“Interest rates are expected to begin a downward cycle against a background of a more marked slowdown of the economy. The decline in the labour market combined with ongoing high prices will contribute to the weakening of sales at the start of 2024. An increase in new listings is expected, which will allow the market to benefit from more balanced conditions. This period will be conducive to more numerous and negotiable purchasing opportunities which will benefit buyers. This situation will be short-lived, as transactional activity should be very reactive to the first announcements of rate cuts, leading to a more decisive market upturn later in the year. This rally will be supported by high migratory flows and the prospects of an economic recovery led by significant structural investments.”
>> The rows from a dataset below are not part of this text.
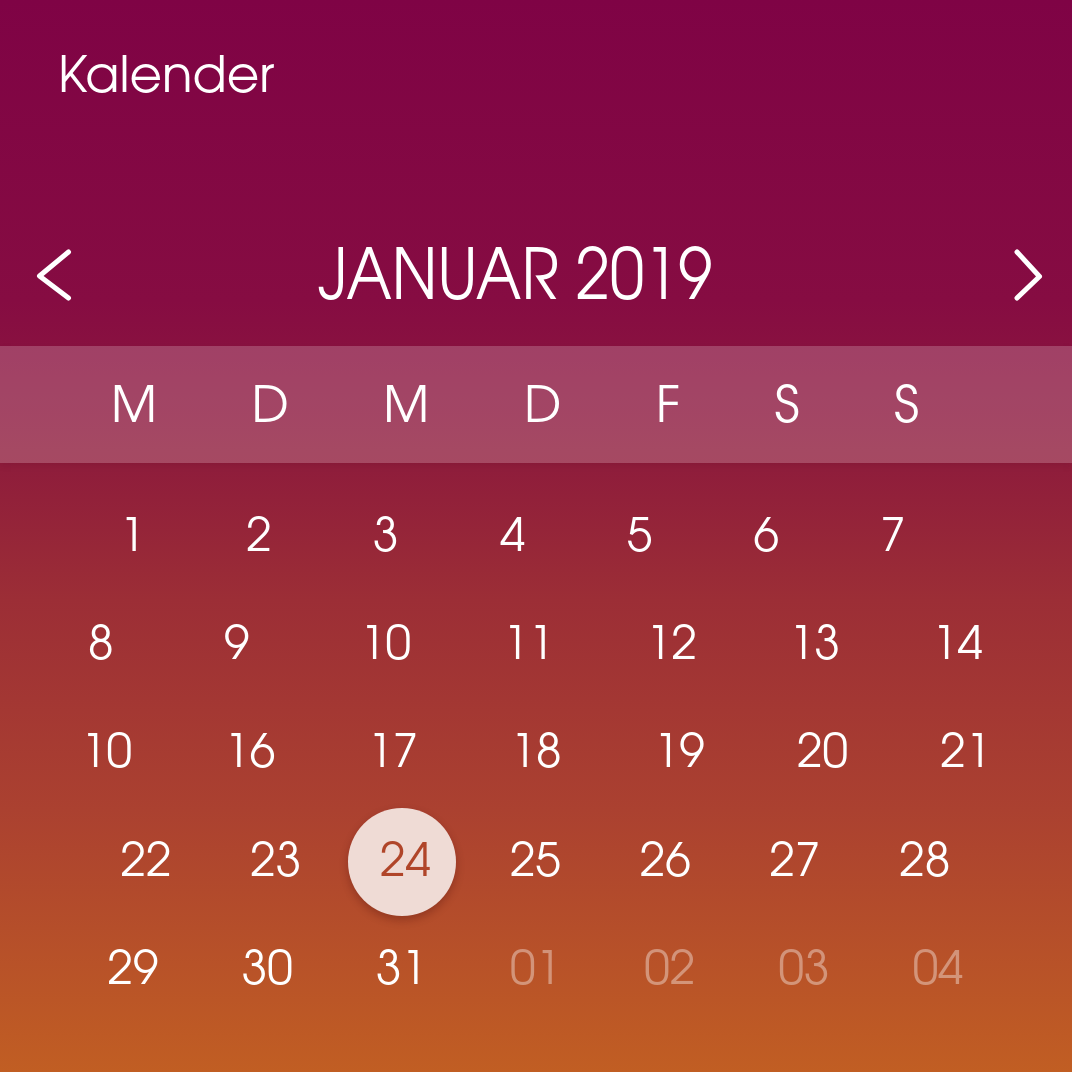
<!DOCTYPE html>
<html lang="de">
<head>
<meta charset="utf-8">
<title>Kalender</title>
<style>
:root {
  --plum: #7f0345;
  --wine: #860c42;
  --berry: #8f1d3b;
  --brick: #9c2e36;
  --rust: #ab4130;
  --amber: #c15e23;
  --ink: #ffffff;
  --muted: rgba(255, 255, 255, .38);
  --band: rgba(255, 255, 255, .2);
  --marker: #efdbd5;
  --marker-ink: #b04529;
}
* { box-sizing: border-box; margin: 0; padding: 0; }
html, body { width: 1072px; height: 1072px; overflow: hidden; }
.calendar {
  width: 1072px;
  height: 1072px;
  overflow: hidden;
  display: flex;
  flex-direction: column;
  color: var(--ink);
  font-family: "TeX Gyre Adventor", "Century Gothic", sans-serif;
  background: linear-gradient(var(--plum) 0, var(--wine) 300px, var(--berry) 470px, var(--brick) 600px, var(--rust) 810px, var(--amber) 1072px);
}
h1, h2 { font-weight: 400; }

/* A strut sets the baseline of every text row */
.baseline-row { display: flex; align-items: baseline; line-height: 0; white-space: nowrap; }
.baseline-row::before { content: ""; flex: none; width: var(--inset, 0); height: var(--baseline); }

.title { --inset: 58px; --baseline: 92px; height: 220px; flex: none; font-size: 50px; }

.month-nav { display: flex; flex: none; height: 126px; }
.month-nav a { display: block; color: inherit; }
.month-nav svg { display: block; }
.previous { width: 318px; padding-left: 28px; }
.month { --baseline: 79px; flex: 1; font-size: 70px; transform: scaleX(.88); transform-origin: 0 50%; }
.next { width: 68px; }
.chevron { fill: none; stroke: currentColor; stroke-width: 5; stroke-linecap: round; stroke-linejoin: round; }

.weekdays {
  --baseline: 76px;
  flex: none;
  height: 117px;
  padding-left: 111px;
  font-size: 50px;
  list-style: none;
  background: var(--band);
  box-shadow: 0 3px 6px rgba(80, 0, 30, .12);
}
.weekdays li + li { margin-left: 94.6px; }

.weeks { display: flex; flex-direction: column; gap: 74.2px; padding-top: 54px; font-size: 46px; }
.week { --baseline: 34px; position: relative; isolation: isolate; flex: none; height: 34px; list-style: none; }
.week li { flex: none; width: var(--pitch); }
.week-1 { --inset: 119.5px; --pitch: 126.8px; }
.week-2 { --inset: 88px; --pitch: 143px; }
.week-2 .single { width: 136px; }
.week-3 { --inset: 81px; --pitch: 143.2px; }
.week-4 { --inset: 120.5px; --pitch: 129.8px; }
.week-5 { --inset: 107.5px; --pitch: 134.2px; }
.today { color: var(--marker-ink); }
.today::before {
  content: "";
  position: absolute;
  z-index: -1;
  left: 347.5px;
  top: -34px;
  width: 108px;
  height: 108px;
  border-radius: 50%;
  background: var(--marker);
  box-shadow: 0 4px 8px rgba(70, 10, 10, .3);
}
.next-month { color: var(--muted); }
</style>
</head>
<body>
<main class="calendar">
  <h1 class="title baseline-row">Kalender</h1>

  <nav class="month-nav">
    <a class="previous" href="#" aria-label="Vorheriger Monat">
      <svg width="52" height="126"><path class="chevron" d="M40.5 32 11.5 56 40.5 78"/></svg>
    </a>
    <h2 class="month baseline-row">JANUAR 2019</h2>
    <a class="next" href="#" aria-label="Nächster Monat">
      <svg width="52" height="126"><path class="chevron" d="M13 32 35.5 56.5 13 78"/></svg>
    </a>
  </nav>

  <ul class="weekdays baseline-row">
    <li>M</li><li>D</li><li>M</li><li>D</li><li>F</li><li>S</li><li>S</li>
  </ul>

  <section class="weeks">
    <ul class="week week-1 baseline-row">
      <li>1</li><li>2</li><li>3</li><li>4</li><li>5</li><li>6</li><li>7</li>
    </ul>
    <ul class="week week-2 baseline-row">
      <li class="single">8</li><li class="single">9</li><li>10</li><li>11</li><li>12</li><li>13</li><li>14</li>
    </ul>
    <ul class="week week-3 baseline-row">
      <li>10</li><li>16</li><li>17</li><li>18</li><li>19</li><li>20</li><li>21</li>
    </ul>
    <ul class="week week-4 baseline-row">
      <li>22</li><li>23</li><li class="today">24</li><li>25</li><li>26</li><li>27</li><li>28</li>
    </ul>
    <ul class="week week-5 baseline-row">
      <li>29</li><li>30</li><li>31</li><li class="next-month">01</li><li class="next-month">02</li><li class="next-month">03</li><li class="next-month">04</li>
    </ul>
  </section>
</main>
</body>
</html>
The contrast between the Montreal CMA and Quebec City CMA markets is still quite evident. Thus, sales in the Quebec City CMA should continue to slow, drawing close to their historical average. While in the Montreal CMA, activity should stabilize around 35,000 transactions. Prices in the Quebec City CMA should continue to rise. Single-family homes will experience the largest price increases (+5 per cent), while condominiums will see a more modest growth in prices (+1 per cent). In the Montreal CMA, median prices should remain stable in the coming year. Single-family homes and condominiums could see respective gains of 2 per and 1 per cent.
2023 Year in Review
Despite 2022’s rapid rise in interest rates, 2023 was marked by the resilience of Quebec’s resale real estate market. Weak transactional activity did not, in fact, significantly affect prices. The year is ending with median prices comparable to the levels reached a year earlier. According to the Centris real estate broker database, the estimated 76,000 sales in 2023 is close to the historical average of the last 20 years.
“Under the circumstances, the good performance of the resale market in Quebec surprised more than one economist in 2023. And yet, it was to be expected. Many repeat buyers with substantial equity were able to benefit from a more peaceful transactional negotiation context. The normalization of the market was characterized by a sharp reduction in overbidding, especially in markets most exposed to it during the pandemic. For their part, first-time homebuyers were in solution mode. They were able to find a property compatible with their budget in many of the more affordable regions of Quebec,” notes Mr. Brant.
“Furthermore, this observation is not unrelated to the fact that international migratory flows have experienced an exceptional catch-up which has benefited more than just the resale market in the Montreal region. As a result, with the persistence of a solid labour market combined with the possibilities of amortizing mortgage payments over a longer period to mitigate their increase, no massive return of properties to the market has taken place. On the contrary, market conditions remained resolutely in favour of sellers, allowing prices to recover ground lost in 2022, and even reach new highs in several regions, despite declining transactional activity.”
The imbalance persists in the most affordable markets
Almost all of the province’s regional markets remain favourable to sellers. In this context, it seems that the level of affordability is a key determining factor in 2023. In fact, regions with median prices lower than that of the province saw prices rise to reach a new peak in 2023. In contrast, regions with higher prices recorded slight declines in prices.
Resilience of metropolitan areas
Most of Quebec’s CMAs have managed to erase the 2022 price corrections and are even posting price increases greater than that of the province. It should be noted, however, that the Montreal and Gatineau CMAs, which are also the most expensive, posted a 2 per cent drop in the median price of single-family homes.